* _What needs to be done_:
Skip the pictures and return every entry exactly as written.

════════════════════

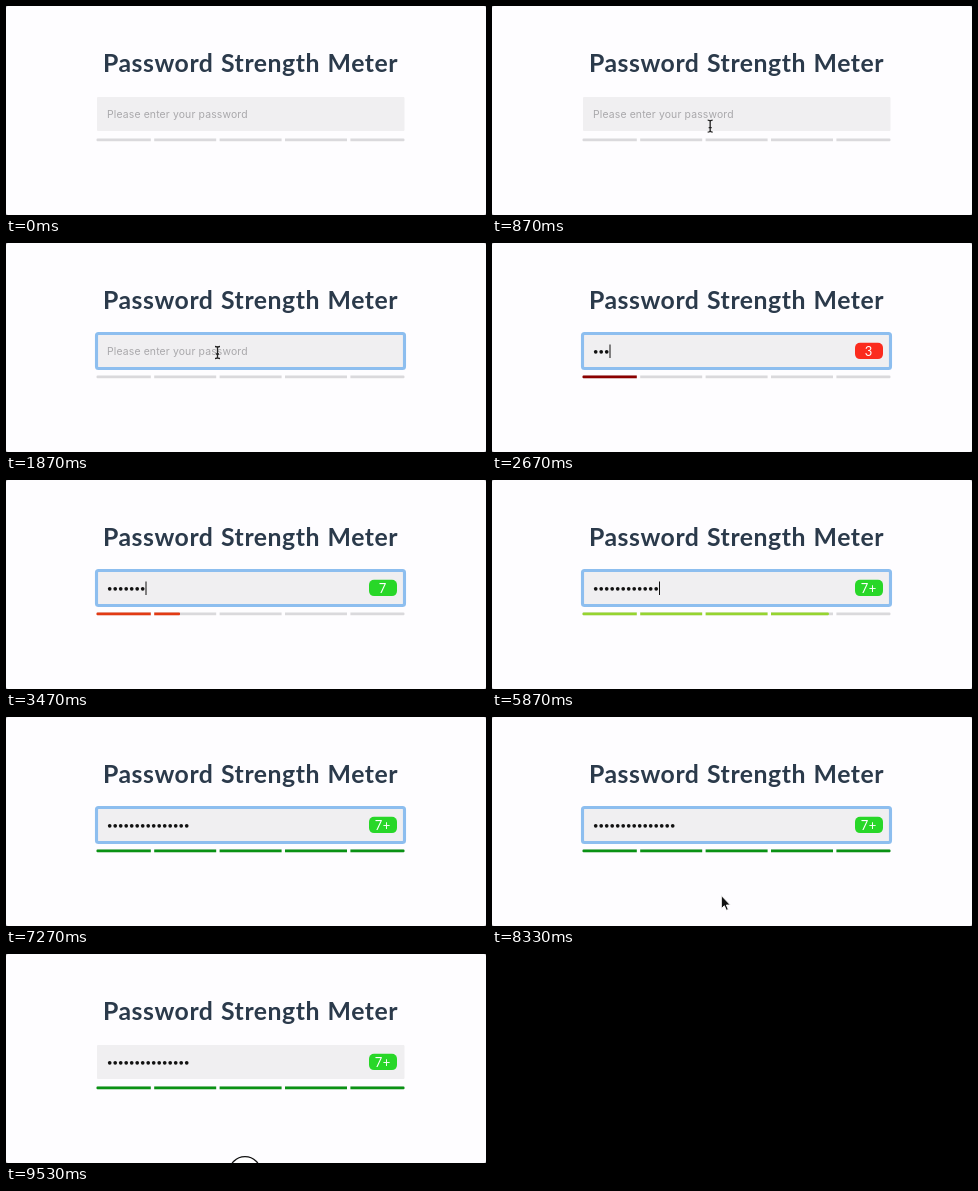
Write an HTML page that moves like this. It is 480 by 209 pixels and loops after 9590 ms.

```html
<!DOCTYPE html>
<html lang="en">
<head>
<meta charset="utf-8">
<title>Password Strength Meter</title>
<style>
  html, body { margin: 0; width: 100%; height: 100%; overflow: hidden; background: #a6a5a8; }
  svg { display: block; width: 480px; height: 209px; }
  .title { font: 700 24.8px Lato, sans-serif; letter-spacing: .54px; word-spacing: 1px; fill: #2b3a4b; }
  .hint { font: 10.4px Inter, sans-serif; letter-spacing: .15px; fill: #a9a8ab; }
  .count { font: 13px Lato, sans-serif; letter-spacing: .5px; fill: #fff; }
</style>
</head>
<body>
<svg viewBox="0 0 480 209">
  <rect width="480" height="209" rx="2" fill="#fefdff"/>
  <text class="title" x="244.5" y="65.8" text-anchor="middle">Password Strength Meter</text>
  <rect x="91" y="91" width="307.5" height="34" rx="1" fill="#f0eff1"/>
  <rect id="ring" x="90.5" y="90.5" width="308" height="35" rx="2" fill="none" stroke="#8dbeef" stroke-width="3.1"/>
  <text id="hint" class="hint" x="101" y="112.3">Please enter your password</text>
  <g id="dots" fill="#111"></g>
  <rect id="caret" y="101.5" width="1" height="13.5" fill="#111"/>
  <g id="badge">
    <rect id="pill" x="363" y="99.8" width="28" height="16.3" rx="5"/>
    <text id="count" class="count" x="376.8" y="112.6" text-anchor="middle"></text>
  </g>
  <rect x="90.5" y="132.6" width="308" height="2.6" rx="1" fill="#dad9dc"/>
  <rect id="fill" x="90.5" y="132.6" height="2.6" rx="1"/>
  <g id="gaps" fill="#fefdff"></g>
  <circle id="button" cx="239" cy="218.5" r="15.8" fill="#fff" stroke="#111" stroke-width="1.3"/>
  <path id="arrow" d="M0 0V13L3 10.2L5 14.8L7 14L5 9.5H9Z" fill="#111" stroke="#fff" stroke-width=".9"/>
  <path id="beam" d="M-2.5-6Q0-6 0-4.5Q0-6 2.5-6M0-5V5M-2.5 6Q0 6 0 4.5Q0 6 2.5 6M-1.5 1.5H1.5" fill="none" stroke="#222" stroke-width="1.3"/>
</svg>
<script>
const LOOP = 9590, FOCUS = 1330, BLUR = 8330;
const $ = id => document.getElementById(id);
const clamp = v => Math.max(0, Math.min(1, v));
const ease = v => (v = clamp(v), v * v * (3 - 2 * v));
const mix = (a, b, k) => a + (b - a) * k;
const show = (id, on) => $(id).setAttribute('opacity', +on);
const repeat = (n, f) => Array.from({ length: n }, (_, i) => f(i));

// Typing comes in three even bursts.
const burst = (start, step, n) => repeat(n, i => start + step * i);
const keys = [...burst(2270, 166.6, 7), ...burst(3940, 175, 5), ...burst(5910, 320, 3)];

// Each level begins with a certain keystroke and adds a fifth of the bar.
const levels = [1, 7, 9, 12, 14].map(n => keys[n - 1]);
const colours = ['#dad9dc', 'darkred', '#ec4016', '#f4a018', '#96d430', '#0a9214'];

$('gaps').innerHTML = repeat(4, i =>
  `<rect x="${144.8 + 65.4 * i}" y="132" width="3.4" height="4"/>`).join('');

function drawPointer(t) {
  const away = t > 5000;
  const k = away ? ease((t - 7330) / 1620) : 1 - ease((t - 70) / 1060);
  const x = mix(211.5, away ? 238 : 256, k), y = mix(109.5, away ? 212 : 180, k);
  const visible = t >= 70 && t < keys[0] || t >= 7330 && t < 9000;
  const inside = y < 125;
  for (const id of ['arrow', 'beam']) {
    $(id).setAttribute('transform', `translate(${x} ${y})`);
    show(id, visible && inside === (id === 'beam'));
  }
}

function drawField(t, typed) {
  show('ring', ease((t - FOCUS) / 150) * (1 - ease((t - BLUR) / 150)));
  show('hint', !typed);
  $('dots').innerHTML = repeat(typed, i =>
    `<circle cx="${103.7 + 5.5 * i}" cy="108.8" r="1.85"/>`).join('');

  const idle = t - (typed ? keys[typed - 1] : FOCUS);
  $('caret').setAttribute('x', 101 + 5.5 * typed);
  show('caret', t >= FOCUS && t < BLUR && idle % 1000 < 500);

  show('badge', typed > 0);
  $('pill').setAttribute('fill', typed < 7 ? '#fb2b1e' : '#28d728');
  $('count').textContent = typed > 7 ? '7+' : typed;
}

function drawBar(t) {
  const level = levels.filter(k => k <= t).length;
  const last = Math.max(0, level - 1), age = t - (levels[last] || 0);
  const width = 308 * .2 * mix(last, level, ease(age / 500));
  const tint = 100 * ease(age / 250);
  $('fill').setAttribute('width', width);
  $('fill').style.fill = `color-mix(in srgb, ${colours[level]} ${tint}%, ${colours[last]})`;
}

function draw(t) {
  drawField(t, keys.filter(k => k <= t).length);
  drawBar(t);
  drawPointer(t);
  show('button', t >= 8870);
}

const start = performance.now();
function tick() {
  draw((performance.now() - start) % LOOP);
  requestAnimationFrame(tick);
}
tick();
</script>
</body>
</html>
```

════════════════════

* _Result of this task_:
Write an HTML page that moves like this. It is 480 by 209 pixels and loops after 9590 ms.

```html
<!DOCTYPE html>
<html lang="en">
<head>
<meta charset="utf-8">
<title>Password Strength Meter</title>
<style>
  html, body { margin: 0; width: 100%; height: 100%; overflow: hidden; background: #a6a5a8; }
  svg { display: block; width: 480px; height: 209px; }
  .title { font: 700 24.8px Lato, sans-serif; letter-spacing: .54px; word-spacing: 1px; fill: #2b3a4b; }
  .hint { font: 10.4px Inter, sans-serif; letter-spacing: .15px; fill: #a9a8ab; }
  .count { font: 13px Lato, sans-serif; letter-spacing: .5px; fill: #fff; }
</style>
</head>
<body>
<svg viewBox="0 0 480 209">
  <rect width="480" height="209" rx="2" fill="#fefdff"/>
  <text class="title" x="244.5" y="65.8" text-anchor="middle">Password Strength Meter</text>
  <rect x="91" y="91" width="307.5" height="34" rx="1" fill="#f0eff1"/>
  <rect id="ring" x="90.5" y="90.5" width="308" height="35" rx="2" fill="none" stroke="#8dbeef" stroke-width="3.1"/>
  <text id="hint" class="hint" x="101" y="112.3">Please enter your password</text>
  <g id="dots" fill="#111"></g>
  <rect id="caret" y="101.5" width="1" height="13.5" fill="#111"/>
  <g id="badge">
    <rect id="pill" x="363" y="99.8" width="28" height="16.3" rx="5"/>
    <text id="count" class="count" x="376.8" y="112.6" text-anchor="middle"></text>
  </g>
  <rect x="90.5" y="132.6" width="308" height="2.6" rx="1" fill="#dad9dc"/>
  <rect id="fill" x="90.5" y="132.6" height="2.6" rx="1"/>
  <g id="gaps" fill="#fefdff"></g>
  <circle id="button" cx="239" cy="218.5" r="15.8" fill="#fff" stroke="#111" stroke-width="1.3"/>
  <path id="arrow" d="M0 0V13L3 10.2L5 14.8L7 14L5 9.5H9Z" fill="#111" stroke="#fff" stroke-width=".9"/>
  <path id="beam" d="M-2.5-6Q0-6 0-4.5Q0-6 2.5-6M0-5V5M-2.5 6Q0 6 0 4.5Q0 6 2.5 6M-1.5 1.5H1.5" fill="none" stroke="#222" stroke-width="1.3"/>
</svg>
<script>
const LOOP = 9590, FOCUS = 1330, BLUR = 8330;
const $ = id => document.getElementById(id);
const clamp = v => Math.max(0, Math.min(1, v));
const ease = v => (v = clamp(v), v * v * (3 - 2 * v));
const mix = (a, b, k) => a + (b - a) * k;
const show = (id, on) => $(id).setAttribute('opacity', +on);
const repeat = (n, f) => Array.from({ length: n }, (_, i) => f(i));

// Typing comes in three even bursts.
const burst = (start, step, n) => repeat(n, i => start + step * i);
const keys = [...burst(2270, 166.6, 7), ...burst(3940, 175, 5), ...burst(5910, 320, 3)];

// Each level begins with a certain keystroke and adds a fifth of the bar.
const levels = [1, 7, 9, 12, 14].map(n => keys[n - 1]);
const colours = ['#dad9dc', 'darkred', '#ec4016', '#f4a018', '#96d430', '#0a9214'];

$('gaps').innerHTML = repeat(4, i =>
  `<rect x="${144.8 + 65.4 * i}" y="132" width="3.4" height="4"/>`).join('');

function drawPointer(t) {
  const away = t > 5000;
  const k = away ? ease((t - 7330) / 1620) : 1 - ease((t - 70) / 1060);
  const x = mix(211.5, away ? 238 : 256, k), y = mix(109.5, away ? 212 : 180, k);
  const visible = t >= 70 && t < keys[0] || t >= 7330 && t < 9000;
  const inside = y < 125;
  for (const id of ['arrow', 'beam']) {
    $(id).setAttribute('transform', `translate(${x} ${y})`);
    show(id, visible && inside === (id === 'beam'));
  }
}

function drawField(t, typed) {
  show('ring', ease((t - FOCUS) / 150) * (1 - ease((t - BLUR) / 150)));
  show('hint', !typed);
  $('dots').innerHTML = repeat(typed, i =>
    `<circle cx="${103.7 + 5.5 * i}" cy="108.8" r="1.85"/>`).join('');

  const idle = t - (typed ? keys[typed - 1] : FOCUS);
  $('caret').setAttribute('x', 101 + 5.5 * typed);
  show('caret', t >= FOCUS && t < BLUR && idle % 1000 < 500);

  show('badge', typed > 0);
  $('pill').setAttribute('fill', typed < 7 ? '#fb2b1e' : '#28d728');
  $('count').textContent = typed > 7 ? '7+' : typed;
}

function drawBar(t) {
  const level = levels.filter(k => k <= t).length;
  const last = Math.max(0, level - 1), age = t - (levels[last] || 0);
  const width = 308 * .2 * mix(last, level, ease(age / 500));
  const tint = 100 * ease(age / 250);
  $('fill').setAttribute('width', width);
  $('fill').style.fill = `color-mix(in srgb, ${colours[level]} ${tint}%, ${colours[last]})`;
}

function draw(t) {
  drawField(t, keys.filter(k => k <= t).length);
  drawBar(t);
  drawPointer(t);
  show('button', t >= 8870);
}

const start = performance.now();
function tick() {
  draw((performance.now() - start) % LOOP);
  requestAnimationFrame(tick);
}
tick();
</script>
</body>
</html>
```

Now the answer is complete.